Private-equity owned firms may be largely excluded from the Federal Reserve’s expanded Main Street Lending Program even as the central bank widens the scope of the facility to include more highly leveraged borrowers.

The U.S. central bank Thursday broadened the program to include businesses with up to 15,000 employees or up to $5 billion in annual revenue. Policy makers also expanded the criteria of some loans to capture more highly indebted companies, and clarified that firms can use adjusted earnings metrics to meet leverage thresholds.

Yet buried in the Q&A and fine print of the revamped facility are details that say companies will be considered affiliates, and therefore viewed as a single entity for purposes of the program, if a third party controls or has the power to control the firms. The restrictions, similar to those found in the Paycheck Protection Program, would bundle together the headcount and revenue of private-equity backed businesses, making the vast majority of sponsor companies ineligible.

The exact wording of the affiliate test leaves some room for interpretation, according to market watchers. Whether the rule applies or not has real consequences for the $1.2 trillion leveraged loan industry. About 50% of the market would be eligible for the Fed lifeline without the affiliate restriction, but only about 15% could qualify if it were to apply, according to UBS Group AG analysts.

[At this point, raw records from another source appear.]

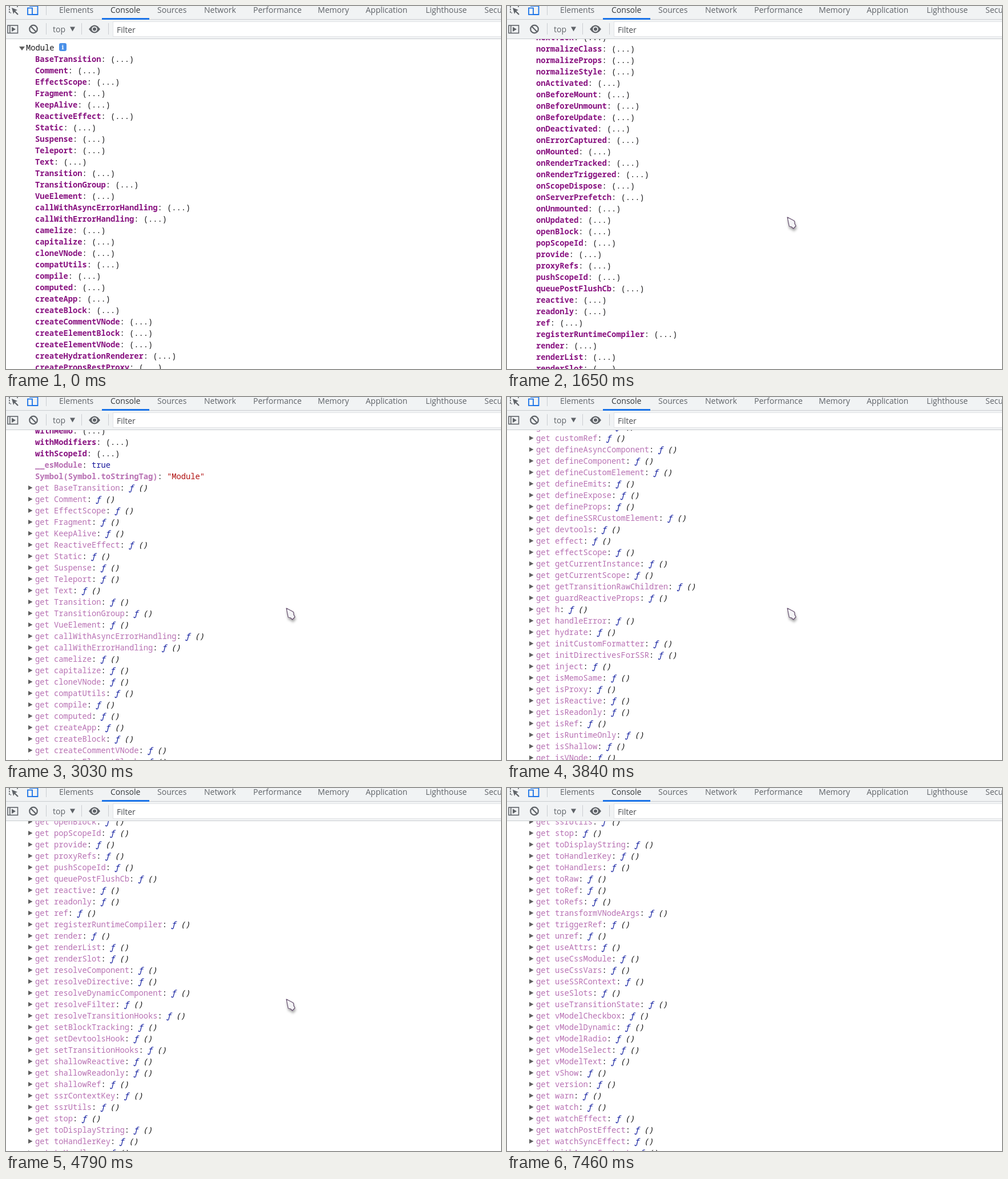
Animation of 867 by 636 pixels, one loop 7.53 s. Source, as an HTML page:

```html
<!DOCTYPE html>
<html lang="en">
<head>
<meta charset="utf-8">
<title>Console module listing</title>
<style>
html, body { margin: 0; width: 100%; height: 100%; overflow: hidden; background: #fff; }
#stage { position: relative; width: 867px; height: 636px; overflow: hidden; }
#bar { position: absolute; left: 0; top: 0; font: 14px "Open Sans", "Noto Sans", sans-serif; fill: #5f6368; }
#view { position: absolute; left: 0; top: 58px; width: 867px; height: 578px; overflow: hidden; }
#list { position: absolute; left: 0; top: 5px; will-change: transform; }
.row {
  position: relative; height: 20px; padding-left: 51px; white-space: pre; color: #1c1c1e;
  font: 13.75px/20px "Noto Sans Mono", "DejaVu Sans Mono", monospace;
}
.row b { color: #881280; }
.dim { opacity: .6; color: #881280; }
.row i { position: relative; left: -1px; color: #111; }
.row i u { color: #0d1a9e; text-decoration: none; }
.bool { color: #1a1a9c; }
.str { color: #b01010; }
.head { padding-left: 35px; }
.get::before, .head::before { content: ""; position: absolute; background: #606060; }
.get::before { left: 39px; top: 6px; width: 7.500px; height: 8px; clip-path: polygon(0 0, 100% 50%, 0 100%); }
.head::before { left: 23px; top: 8px; width: 10px; height: 7px; clip-path: polygon(0 0, 100% 0, 50% 100%); }
.info {
  position: absolute; left: 93px; top: 2px; width: 13px; height: 14px; border-radius: 3px;
  background: #4a90e8; color: #fff; text-align: center; font: bold 11px/14px "Noto Serif", serif;
}
#cursor { position: absolute; left: 0; top: 0; overflow: visible; filter: drop-shadow(1px 4px 2px rgba(0, 0, 0, .35)); }
</style>
</head>
<body>
<div id="stage">
  <div id="view"><div id="list"></div></div>
  <svg id="bar" width="867" height="58">
    <rect width="867" height="58" fill="#f1f3f4"/>
    <path d="M0 23.5H867M0 57.5H867M70.5 0V16M70.5 30V50M132.5 30V50M179.5 30V50" stroke="#cacdd1"/>
    <rect x="187.5" y="27.5" width="690" height="26" fill="#fff" stroke="#e1e3e6"/>
    <rect x="168" y="21" width="83" height="3" fill="#1a73e8"/>
    <text x="93" y="12">Elements</text>
    <text x="183" y="12" fill="#333639">Console</text>
    <text x="265" y="12">Sources</text>
    <text x="347" y="12">Network</text>
    <text x="433" y="12">Performance</text>
    <text x="546" y="12">Memory</text>
    <text x="630" y="12">Application</text>
    <text x="735" y="12">Lighthouse</text>
    <text x="838" y="12">Security</text>
    <text x="82" y="46">top</text>
    <path d="M112 36.500h9l-4.500 8z"/>
    <text x="194" y="47" fill="#4a4d51">Filter</text>
    <g fill="none" stroke="#5f6368" stroke-width="1.600">
      <path d="M6 0V12H9M20 0V2" stroke-dasharray="3 1.500"/>
      <path d="M14 8L21 15" stroke-width="2.200"/>
      <rect x="3" y="34" width="17.500" height="13.500"/>
      <path d="M6.800 34V47.500"/>
      <circle cx="48" cy="40.500" r="6.800" stroke-width="2.200"/>
      <path d="M43.300 35.800L52.700 45.200" stroke-width="2.200"/>
    </g>
    <path d="M10 3L20 7L15.500 9L13 14Z"/>
    <path d="M10 36.500L17 40.800L10 45Z"/>
    <g fill="none" stroke="#1a73e8" stroke-width="1.800">
      <path d="M41 0H55.500V15H46"/>
      <rect x="38" y="3.500" width="8" height="11.500" fill="#f1f3f4"/>
    </g>
    <path d="M145 40.500Q155 26.500 165 40.500Q155 54.500 145 40.500Z"/>
    <circle cx="155" cy="40.500" r="3.900" fill="none" stroke="#f1f3f4" stroke-width="1.800"/>
  </svg>
  <svg id="cursor" width="20" height="28">
    <path d="M1 1L12.500 7Q14.500 8.500 13.800 12L16 16.500L11.500 21L8.500 18L4.300 17Z"
      fill="#f4f4f6" stroke="#66506f" stroke-width="1.200" stroke-linejoin="round"/>
  </svg>
</div>
<script>
const names = `BaseTransition Comment EffectScope Fragment KeepAlive ReactiveEffect Static Suspense
Teleport Text Transition TransitionGroup VueElement callWithAsyncErrorHandling callWithErrorHandling
camelize capitalize cloneVNode compatUtils compile computed createApp createBlock createCommentVNode
createElementBlock createElementVNode createHydrationRenderer createPropsRestProxy createRenderer
createSSRApp createSlots createStaticVNode createTextVNode createVNode customRef defineAsyncComponent
defineComponent defineCustomElement defineEmits defineExpose defineProps defineSSRCustomElement devtools
effect effectScope getCurrentInstance getCurrentScope getTransitionRawChildren guardReactiveProps h
handleError hydrate initCustomFormatter initDirectivesForSSR inject isMemoSame isProxy isReactive
isReadonly isRef isRuntimeOnly isShallow isVNode markRaw mergeDefaults mergeProps nextTick normalizeClass
normalizeProps normalizeStyle onActivated onBeforeMount onBeforeUnmount onBeforeUpdate onDeactivated
onErrorCaptured onMounted onRenderTracked onRenderTriggered onScopeDispose onServerPrefetch onUnmounted
onUpdated openBlock popScopeId provide proxyRefs pushScopeId queuePostFlushCb reactive readonly ref
registerRuntimeCompiler render renderList renderSlot resolveComponent resolveDirective
resolveDynamicComponent resolveFilter resolveTransitionHooks setBlockTracking setDevtoolsHook
setTransitionHooks shallowReactive shallowReadonly shallowRef ssrContextKey ssrUtils stop toDisplayString
toHandlerKey toHandlers toRaw toRef toRefs transformVNodeArgs triggerRef unref useAttrs useCssModule
useCssVars useSSRContext useSlots useTransitionState vModelCheckbox vModelDynamic vModelRadio vModelSelect
vModelText vShow version warn watch watchEffect watchPostEffect watchSyncEffect withAsyncContext withCtx
withDefaults withDirectives withKeys withMemo withModifiers withScopeId`.split(/\s+/);

const row = (html, cls = "") => `<div class="row ${cls}">${html}</div>`;
const list = document.getElementById("list");
const cursor = document.getElementById("cursor");

list.innerHTML = [
  row('Module<span class="info">i</span>', "head"),
  ...names.map(n => row(`<b>${n}</b>: (...)`)),
  row('<b class="dim">__esModule</b>: <span class="bool">true</span>'),
  row('<b class="dim">Symbol(Symbol.toStringTag)</b>: <span class="str">"Module"</span>'),
  ...names.map(n => row(`<span class="dim">get ${n}</span>: <i><u>ƒ</u> ()</i>`, "get"))
].join("");

const LOOP = 7530, STEP = 70;
const ENTER = 130, LEAVE = 6730;

// Wheel bursts: start time, number of steps, offset reached
const bursts = [
  [480, 11, 1051], [1510, 17, 2790], [2940, 4, 2958],
  [3350, 11, 3897], [4310, 4, 4491], [4720, 9, 5134]
];

const stepsSince = (t, start) => Math.floor((t - start) / STEP) + 1;

function scrollAt(t) {
  let y = 0;
  for (const [start, steps, end] of bursts) {
    const k = Math.min(steps, Math.max(0, stepsSince(t, start)));
    y += (end - y) * k / steps;
    if (k < steps) break;
  }
  return Math.round(y);
}

// 0 at the resting place, above 1 outside the stage
function pointerAway(t) {
  const u = t < LEAVE
    ? Math.max(0, 6 - stepsSince(t, ENTER)) * .2
    : stepsSince(t, LEAVE) * .31;
  return u * u;
}

function draw(t) {
  const away = pointerAway(t);
  list.style.transform = `translateY(${-scrollAt(t)}px)`;
  cursor.style.transform = `translate(${490 + 296 * away}px, ${369 + 250 * away}px)`;
}

let origin;
function tick(now) {
  origin ??= now;
  draw(Math.max(0, now - origin) % LOOP);
  requestAnimationFrame(tick);
}
draw(0);
requestAnimationFrame(tick);
</script>
</body>
</html>
```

“As many leveraged-loan borrowers are majority-owned portfolio companies, the aggregation requirement has the potential to substantially limit the number of leveraged-loan borrowers that can benefit from the Main Street Lending Program in its current form,” said Art Rublin, counsel at Mayer Brown LLP.

This article was provided by Bloomberg News.